--- PROBLEM REQUIREMENTS ---
Sort through the listing below and keep each line with the word "size". Copy those.

--- SOURCE MATERIAL ---
_ _ _ _
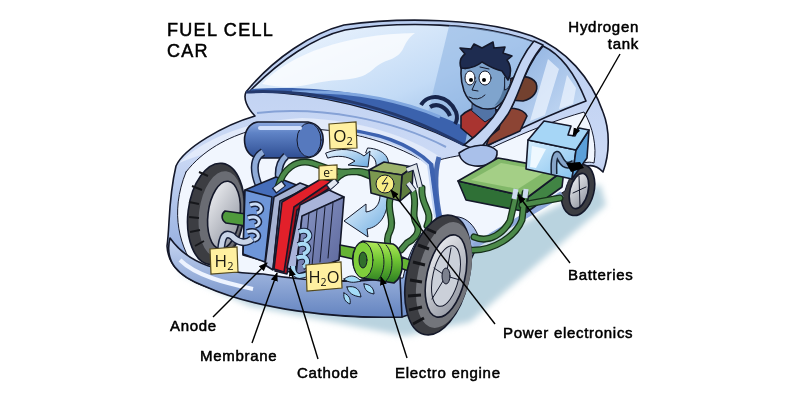
<!DOCTYPE html>
<html lang="en">
<head>
<meta charset="utf-8">
<title>Fuel cell car</title>
<style>
:root{--ink:#14182a;--paper:#fff;--inside:#f1f6fe;--tag:#fff0a0;--green:#4f9a3c;--tyre:#3c3d42;--red:#e2202a}
*{box-sizing:border-box}
body{margin:0;background:var(--paper);overflow:hidden}
.diagram{position:relative;width:800px;height:400px;overflow:hidden;background:var(--paper);font-family:"Liberation Sans",Arial,sans-serif;color:#000}
.diagram svg{position:absolute;left:0;top:0}
h1,.label{position:absolute;margin:0;white-space:nowrap;-webkit-text-stroke:.5px #000}
h1{left:167px;top:20px;font-size:18px;line-height:21px;font-weight:400;letter-spacing:1.3px}
.label{font-size:15px;line-height:17px;letter-spacing:.7px}
.hydrogen{right:161px;top:18px;text-align:right}
.batteries{left:568px;top:266px}
.power{left:503px;top:324px}
.engine{left:395px;top:364px}
.cathode{left:297px;top:364px}
.membrane{left:200px;top:347px}
.anode{left:170px;top:317px}
.ink{stroke:var(--ink);stroke-width:1.6;stroke-linejoin:round;stroke-linecap:round}
.fine{stroke:var(--ink);stroke-width:1;stroke-linejoin:round;stroke-linecap:round}
.none{fill:none}
.pointer{fill:none;stroke:#000;stroke-width:1.4}
.pointer path{marker-end:url(#tip)}
.tag{fill:var(--tag);stroke:#54491c;stroke-width:1.2}
.formula{font-family:"Open Sans",sans-serif;fill:#1c1a12;text-anchor:middle}
.hose-edge,.hose-fill{fill:none;stroke-linecap:round;stroke-linejoin:round}
.hose-edge{stroke:#15301a;stroke-width:7}
.hose-fill{stroke:#4c8a4a;stroke-width:4.4}
</style>
</head>
<body>
<main class="diagram">
<svg width="800" height="400" viewBox="0 0 800 400" role="img" aria-label="Cutaway cartoon of a blue fuel cell car with its driver, fuel cell, engine, batteries and hydrogen tank">
<defs>
<linearGradient id="bodyPaint" x1="0" y1="0" x2="0" y2="1"><stop offset="0" stop-color="#b9cdf0"/><stop offset=".45" stop-color="#cbd9f5"/><stop offset=".75" stop-color="#9cb4e2"/><stop offset="1" stop-color="#6f8fca"/></linearGradient>
<linearGradient id="glass" x1="0" y1="0" x2="1" y2="1"><stop offset="0" stop-color="#f2f8ff"/><stop offset=".55" stop-color="#c3dbf6"/><stop offset="1" stop-color="#7fa9de"/></linearGradient>
<linearGradient id="sideGlass" x1="0" y1="0" x2="1" y2="1"><stop offset="0" stop-color="#7ea5da"/><stop offset="1" stop-color="#d8e8fb"/></linearGradient>
<linearGradient id="bumper" x1="0" y1="0" x2="0" y2="1"><stop offset="0" stop-color="#c8d7f3"/><stop offset="1" stop-color="#6484c0"/></linearGradient>
<linearGradient id="cylinder" x1="0" y1="0" x2="0" y2="1"><stop offset="0" stop-color="#8eaae0"/><stop offset=".3" stop-color="#5f83c6"/><stop offset="1" stop-color="#2f4e93"/></linearGradient>
<linearGradient id="motor" x1="0" y1="0" x2="0" y2="1"><stop offset="0" stop-color="#b5ec5c"/><stop offset=".45" stop-color="#6fc433"/><stop offset="1" stop-color="#2c7d22"/></linearGradient>
<linearGradient id="plate" x1="0" y1="0" x2="1" y2="1"><stop offset="0" stop-color="#8d9ac8"/><stop offset="1" stop-color="#5a659a"/></linearGradient>
<linearGradient id="rim" x1="0" y1="0" x2="1" y2="1"><stop offset="0" stop-color="#f2f3f6"/><stop offset="1" stop-color="#8b909c"/></linearGradient>
<linearGradient id="airFlow" x1="0" y1="0" x2="1" y2="1"><stop offset="0" stop-color="#e8f4fe"/><stop offset="1" stop-color="#6cabe0"/></linearGradient>
<linearGradient id="tankFront" x1="0" y1="0" x2="1" y2="1"><stop offset="0" stop-color="#d6eefd"/><stop offset="1" stop-color="#86c2ef"/></linearGradient>
<filter id="soft"><feGaussianBlur stdDeviation="3"/></filter>
<marker id="tip" viewBox="0 0 10 10" refX="9" refY="5" markerWidth="9" markerHeight="9" markerUnits="userSpaceOnUse" orient="auto"><path d="M0 1 10 5 0 9Z"/></marker>
<clipPath id="windshieldClip"><path id="windshieldShape" d="M250 91C280 60 315 37 345 30 400 21 480 22 534 42 516 62 513 86 500 107 491 122 479 134 464 145 385 107 310 92 250 91Z"/></clipPath>
</defs>

<g id="ground-shadow" fill="#b9d3df" filter="url(#soft)"><path d="M178 272 250 306 405 336 470 322 606 205 600 184 470 250 300 280Z"/></g>

<g id="body">
<path class="ink" fill="url(#bodyPaint)" d="M246 92C274 58 312 33 344 25 400 17 482 18 532 36 566 49 591 78 603 112 610 130 610 153 603 172 592 160 576 165 566 190L480 240 452 300 402 317C335 319 255 306 207 287 182 278 168 266 167 246 170 225 168 200 176 166 184 148 224 125 255 116 247 108 243 98 246 92Z"/>
<path d="M179 163C205 138 246 121 302 118 360 120 410 136 443 159L430 200C350 130 260 130 179 163Z" fill="#e2eafa"/>
<path d="M257 113C320 106 392 119 446 147" class="none" stroke="#86a2d6" stroke-width="2"/>
</g>

<g id="rear-wheel" class="ink"><ellipse cx="578" cy="190" rx="16" ry="26" fill="#3c3d42" transform="rotate(14 578 190)"/><ellipse cx="579" cy="191" rx="9" ry="18" fill="url(#rim)" transform="rotate(14 579 191)"/><path class="fine none" d="m579 176 1 30m-7-13 13-6"/></g>

<g id="windshield">
<use href="#windshieldShape" class="ink" fill="url(#glass)"/>
<g clip-path="url(#windshieldClip)">
<path d="M262 84C290 54 345 34 415 33 400 44 408 53 389 60 368 67 375 78 340 80 310 81 300 92 262 84Z" fill="#fff" opacity=".75"/>
<path d="M450 22 540 40 464 147 425 125Z" fill="#8db2e2" opacity=".55"/>
<path d="M250 89C310 85 388 91 468 128L464 150 250 99Z" fill="#3b62ad"/>
<path d="M292 92C350 90 400 100 440 117" class="none" stroke="#7fa6df" stroke-width="3"/>
</g>
<path d="M246 92C310 89 387 103 464 145" class="none" stroke="#24396d" stroke-width="3"/>
<path id="steering-wheel" d="M421 105c7-12 27-11 35 7 2 6 1 9-1 12M430 107c8-5 17 1 20 9" class="none" stroke="#17254c" stroke-width="4"/>
</g>

<g id="side-window">
<path class="ink" fill="url(#sideGlass)" d="M543 46C524 68 521 92 508 114 498 129 486 141 478 151 512 132 551 114 586 101 576 76 562 55 543 46Z"/>
<path d="m548 59-18 62 15-6 14-46ZM567 75l-8 34 14-5 3-16Z" fill="#eef6ff" opacity=".7"/>
</g>

<g id="driver">
<path class="ink" fill="#73412f" d="M509 80c9-6 23-4 27 3 3 8-3 16-13 18l-14-1Z"/>
<path class="ink" fill="#8c4434" d="M498 113c9-8 25-5 29 3l-7 15-34 15Z"/>
<path class="ink" fill="#a93430" d="M461 116c11-11 32-12 41-2l-3 15-19 15-19-16Z"/>
<path class="fine" fill="#5274a6" d="m473 99 22 2 1 14-11 7-13-11Z"/>
<path class="ink" fill="#7fa4cd" d="M462 64c7-13 36-15 46 1 4 14 0 36-13 43-14 4-26-4-31-17-3-9-4-18-2-27Z"/>
<path d="M501 62c7 11 4 34-7 44 16-5 19-28 13-41Z" fill="#54789f"/>
<path class="fine" fill="#7fa4cd" d="M505 77c7-4 8 10 0 13Z"/>
<path class="ink" fill="#1e2c50" d="M461 68c-2-6 0-11 4-14l-5-6 11 1 3-5 8 4 11-6 1 6 11-1-2 6 9 3-5 4c5 7 4 15 1 20l-6-9c-9-2-15-6-20-9-6 5-13 7-21 6Z"/>
<g class="fine" fill="#fff"><ellipse cx="470" cy="78" rx="5" ry="7"/><ellipse cx="485" cy="78" rx="6" ry="7"/></g>
<circle cx="471" cy="80" r="2"/><circle cx="484" cy="80" r="2"/>
<path class="fine none" d="m476 81-4 9 6 1m-9 6q9 5 16-2M465 69l7-2m8 0 9 2"/>
</g>
<path id="pillar" class="ink" fill="#c3d4f3" d="M534 41 543 45C524 67 521 92 508 114 498 129 486 141 478 151L464 145C479 134 491 122 500 107 513 86 516 62 534 41Z"/>

<g id="side-cutaway">
<path class="fine" fill="var(--inside)" d="M439 160c14-4 34-6 50-11 38-18 70-30 95-37 9 15 13 35 10 51-13-4-23 7-29 28l-85 52c-4-23-24-34-38-20-5-22-9-43-3-63Z"/>
<path d="M439 157c-6 20-3 43 2 66" class="none" stroke="#4769b1" stroke-width="5"/>
<path d="M474 246 562 194" class="none" stroke="#8fa9da" stroke-width="6"/>
<path class="ink" fill="#a9c0ea" d="M459 153c14-10 31-10 38-2 1 9-7 16-22 15-9-1-15-6-16-13Z"/>
</g>

<g id="battery-pack" class="ink"><path fill="#2f7036" d="m458 181 70 16-1 15-61-12Z"/><path fill="#418444" d="m528 197 36-27-2 17-35 25Z"/><path fill="#82b869" d="m458 181 40-23 66 12-36 27Z"/><path fill="#a4cf86" stroke="none" d="m471 180 30-17 45 8-28 18Z"/></g>
<g id="hydrogen-tank" class="ink"><path fill="url(#tankFront)" d="m528 140 48 10-4 29-46-10Z"/><path fill="#5b9fd8" d="m576 150 13-20-2 28-15 21Z"/><path fill="#a6d6f6" d="m528 140 16-19 27 5-3 9 7 1 4-8 10 2-13 20Z"/><path fill="#eef8ff" stroke="none" d="m532 146 14 3-10 19-6-1Z"/></g>
<path class="none" stroke="#172437" stroke-width="7" d="M574 163c-14 9-14-13-18-8-3 5-2 10-2 19"/>
<path class="none" stroke="#86a5c9" stroke-width="4" d="M574 163c-14 9-14-13-18-8-3 5-2 10-2 19"/>
<path d="m566 163 14-1 4 6-13 4Z"/>
<path class="hose-edge" d="M474 237c16 7 30-5 36-16l6-26M468 250c27 2 48-15 54-30l3-27M522 205l38-7"/>
<path class="hose-fill" d="M474 237c16 7 30-5 36-16l6-26M468 250c27 2 48-15 54-30l3-27M522 205l38-7"/>
<path class="none" stroke="#cddaf0" stroke-width="5" d="m514 199 2-10m9 9 1-9"/>

<g id="front-cutaway">
<path class="fine" fill="var(--inside)" d="M186 172c17-22 42-35 67-42 73-7 130 6 179 36l5 56c-18 8-29 31-34 56l-95 4-110-9c-18-25-29-59-12-101Z"/>
<path class="none" stroke="#3d62b0" stroke-width="5" d="M330 129c47 3 81 16 101 36 3 20 4 37 8 57"/>
<path class="none" stroke="#c6d7f5" stroke-width="2" d="M336 131c43 4 73 16 92 34l7 52"/>
<path class="ink" fill="url(#bumper)" d="M170 238c19 27 51 35 93 36 48 8 92 10 137 3l2 40c-67 2-147-8-198-31-26-10-40-24-34-48Z"/>
<path class="none" stroke="#edf3ff" stroke-width="4" d="M180 260c16 16 46 23 73 29"/>
</g>

<g id="front-left-wheel"><ellipse class="ink" cx="216" cy="214" rx="28" ry="51" fill="#3c3d42" transform="rotate(7 216 214)"/><ellipse cx="221" cy="214" rx="22" ry="43" fill="#6a6c73" transform="rotate(7 221 214)"/><ellipse class="ink" cx="224" cy="215" rx="16" ry="34" fill="url(#rim)" transform="rotate(7 224 215)"/><path d="m199 172 9 4m-16 10 10 4m-13 12 10 2m-10 13 10 1m-9 14 10-2m-5 16 9-5" stroke="#16171b" stroke-width="2"/><path class="ink" fill="var(--green)" d="m225 211 28 4v12l-27-4c-5-3-5-9-1-12Z"/></g>

<g id="air-tank"><path class="ink" fill="url(#cylinder)" d="M258 122h50c11 2 16 10 15 20-1 9-7 15-16 16h-49c-18-2-18-34 0-36Z"/><ellipse class="fine" cx="309" cy="140" rx="12" ry="17" fill="#5679be"/><path d="M260 128h40" stroke="#d2e0fb" stroke-width="4" stroke-linecap="round"/><path class="none" stroke="#17203b" stroke-width="8" d="M263 152c-13 8-8 24-4 34M286 156c-9 8-8 20-6 29"/><path class="none" stroke="#8fabd8" stroke-width="5" d="M263 152c-13 8-8 24-4 34M286 156c-9 8-8 20-6 29"/></g>

<g id="air-flow" class="fine" fill="url(#airFlow)"><path d="M368 148c17 1 24 11 19 24l-12-1c3-9 0-15-9-18Z"/><path d="M326 153c14-6 29-4 38 3l6-5-2 16-20-2 7-4c-8-5-17-6-27-3Z"/><path d="M388 196c0 20-9 31-21 33l1 8-24-16 22-17v8c8-1 14-7 14-16Z"/></g>

<g id="fuel-cell" class="ink">
<path fill="#456dba" d="m245 190 31-13 23 9-24 14-7 62-25-7Z"/><path fill="#6e96d9" d="m245 190 27 7-7 65-22-8Z"/>
<path fill="#a6b2d2" d="m274 197 26-14 8 3-28 17-7 67-8-5Z"/>
<path fill="#7787b5" d="m280 201 21-10 6 4-17 77-17-3Z"/>
<path fill="#a9101c" d="m288 207 40-27 9 3-40 27-10 64-12-3Z"/><path fill="var(--red)" d="m282 202 39-23 11 2-38 26-10 65-10-3Z"/>
<path fill="#a9b4da" d="m300 205 29-15 15 7-42 20-6 54-9-3Z"/>
<path fill="url(#plate)" d="m302 216 42-19-5 63-43 15Z"/>
<path class="fine none" d="m309 213-5 56m13-59-5 56m13-59-5 55m13-59-5 55"/>
</g>
<g id="cell-fittings" fill="none"><path stroke="#17203b" stroke-width="6" d="M250 205c11-4 15 6 7 8m-9 5c11-4 15 6 7 8m-8 6c11-4 15 6 7 8"/><path stroke="#c9dcf6" stroke-width="3" d="M250 205c11-4 15 6 7 8m-9 5c11-4 15 6 7 8m-8 6c11-4 15 6 7 8"/><path stroke="#17203b" stroke-width="6" d="M299 232c11-5 14 7 5 9m-6 4c11-5 14 7 5 9m-6 4c11-5 13 6 6 9M293 266c0 12 7 11 15 8"/><path stroke="#a9daf5" stroke-width="4" d="M299 232c11-5 14 7 5 9m-6 4c11-5 14 7 5 9m-6 4c11-5 13 6 6 9M293 266c0 12 7 11 15 8"/><path stroke="#17203b" stroke-width="8" d="M221 250c1-14 4-18 11-14 6 7 14 8 20 3"/><path stroke="#c8d4e8" stroke-width="5" d="M221 250c1-14 4-18 11-14 6 7 14 8 20 3"/></g>

<g id="front-cables"><path class="hose-edge" d="M278 187c5-18 18-28 34-24l20 7c14 6 28-3 39 5M332 184c9-13 21-17 40-7"/><path class="hose-fill" d="M278 187c5-18 18-28 34-24l20 7c14 6 28-3 39 5M332 184c9-13 21-17 40-7"/><path d="m274 191 10-8m44 5 9-8" stroke="#17203b" stroke-width="7"/><path d="m275 190 8-6m46 3 7-6" stroke="#e2e8f1" stroke-width="5"/></g>

<g id="electro-engine">
<path class="ink" fill="#65b334" d="m340 245 26 5v12l-26-6Zm62 12 18 7v11l-20-7Z"/>
<path class="hose-edge" d="M390 199c-3 14 5 21 0 32-4 7-3 13-1 19M413 191c5 16-3 22 4 34 4 8-4 15-10 18l-6 7M422 188c-2 18 12 22 5 38"/><path class="hose-fill" d="M390 199c-3 14 5 21 0 32-4 7-3 13-1 19M413 191c5 16-3 22 4 34 4 8-4 15-10 18l-6 7M422 188c-2 18 12 22 5 38"/>
<g transform="translate(-2 0)"><path class="ink" fill="url(#motor)" d="m365 241 30 3c11 5 13 31 1 39l-32-5c-13-7-12-32 1-37Z"/><ellipse class="fine" cx="365" cy="260" rx="10" ry="18" fill="#80cf3c"/><ellipse class="fine" cx="365" cy="260" rx="4" ry="8" fill="#31702b"/><path class="fine none" d="M380 244c8 8 8 28 0 36m8-35c8 8 8 28 0 36"/></g>
</g>
<g id="power-unit"><path class="ink" fill="#9bb26b" d="m369 170 15-8 29 5-11 8Z"/><path class="ink" fill="#5f7d3f" d="m402 175 11-8-1 24-12 10Z"/><path class="ink" fill="#7b984f" d="m369 170 33 5-2 26-29-8Z"/><circle class="fine" cx="385" cy="184" r="9" fill="#f8ee85"/><path class="fine none" d="m387 177-5 7 6-1-4 8"/><path d="m407 170 8-3 5 20m-12-4 6 8" class="none" stroke="#17203b" stroke-width="6"/><path d="m407 170 8-3 5 20m-12-4 6 8" class="none" stroke="#dfe5ea" stroke-width="4"/></g>

<g id="front-right-wheel"><ellipse class="ink" cx="438" cy="275" rx="31" ry="61" fill="#3c3d42" transform="rotate(13 438 275)"/><ellipse cx="444" cy="275" rx="26" ry="54" fill="#73757b" transform="rotate(13 444 275)"/><ellipse class="ink" cx="446" cy="276" rx="19" ry="42" fill="url(#rim)" transform="rotate(13 446 276)"/><ellipse class="fine" cx="446" cy="276" rx="13" ry="31" fill="#cbd0d9" transform="rotate(13 446 276)"/><path class="fine none" d="m451 248-5 28-14 23m14-23 14 4m-14-4-12-8"/><ellipse class="fine" cx="446" cy="276" rx="4" ry="8" fill="#7c818e"/><path d="m427 229 9 4m-18 12 11 4m-16 13 12 3m-15 15 12 2m-14 14 13-1m-12 15 13-3m-9 17 11-6" stroke="#15161a" stroke-width="3"/></g>

<g id="water-drops" class="fine" fill="#a4dcf8" transform="translate(3 0)"><path d="M341 279c8-6 13-2 17 2-7 2-13 2-17-2Zm3 8c9-2 13 3 14 10-8-1-13-4-14-10Zm17-3c6 0 10 4 10 10-6-1-10-4-10-10Zm-20 9c5 2 7 6 6 11-5-2-7-6-6-11Z"/></g>

<g id="formula-tags">
<path class="tag" d="m329 124 27-2 1 26-27 1Z"/><text class="formula" x="343" y="142" font-size="17">O<tspan font-size="11" dy="3">2</tspan></text>
<path class="tag" d="m319 166 18-1v14l-18 1Z"/><text class="formula" x="328" y="177" font-size="12">e<tspan font-size="9" dy="-4">-</tspan></text>
<path class="tag" d="m210 249 27-2 1 25-27 2Z"/><text class="formula" x="224" y="267" font-size="17">H<tspan font-size="11" dy="3">2</tspan></text>
<path class="tag" d="m306 265 35-3 1 26-35 3Z"/><text class="formula" x="324" y="283" font-size="17" textLength="31" lengthAdjust="spacingAndGlyphs">H<tspan font-size="11" dy="3">2</tspan><tspan dy="-3">O</tspan></text>
</g>

<g id="pointers" class="pointer">
<path d="M620 54 573 136"/><path d="M570 263 518 195"/><path d="M495 324 391 190"/><path d="M407 358 381 277"/><path d="M318 359 290 268"/><path d="M252 343 277 273"/><path d="M213 317 267 263"/>
</g>
</svg>
<h1>FUEL CELL<br>CAR</h1>
<div class="label hydrogen">Hydrogen<br>tank</div>
<div class="label batteries">Batteries</div>
<div class="label power">Power electronics</div>
<div class="label engine">Electro engine</div>
<div class="label cathode">Cathode</div>
<div class="label membrane">Membrane</div>
<div class="label anode">Anode</div>
</main>
</body>
</html>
_ _ _ _
--- TASK SOLUTION ---
h1{left:167px;top:20px;font-size:18px;line-height:21px;font-weight:400;letter-spacing:1.3px}
.label{font-size:15px;line-height:17px;letter-spacing:.7px}
<path class="tag" d="m329 124 27-2 1 26-27 1Z"/><text class="formula" x="343" y="142" font-size="17">O<tspan font-size="11" dy="3">2</tspan></text>
<path class="tag" d="m319 166 18-1v14l-18 1Z"/><text class="formula" x="328" y="177" font-size="12">e<tspan font-size="9" dy="-4">-</tspan></text>
<path class="tag" d="m210 249 27-2 1 25-27 2Z"/><text class="formula" x="224" y="267" font-size="17">H<tspan font-size="11" dy="3">2</tspan></text>
<path class="tag" d="m306 265 35-3 1 26-35 3Z"/><text class="formula" x="324" y="283" font-size="17" textLength="31" lengthAdjust="spacingAndGlyphs">H<tspan font-size="11" dy="3">2</tspan><tspan dy="-3">O</tspan></text>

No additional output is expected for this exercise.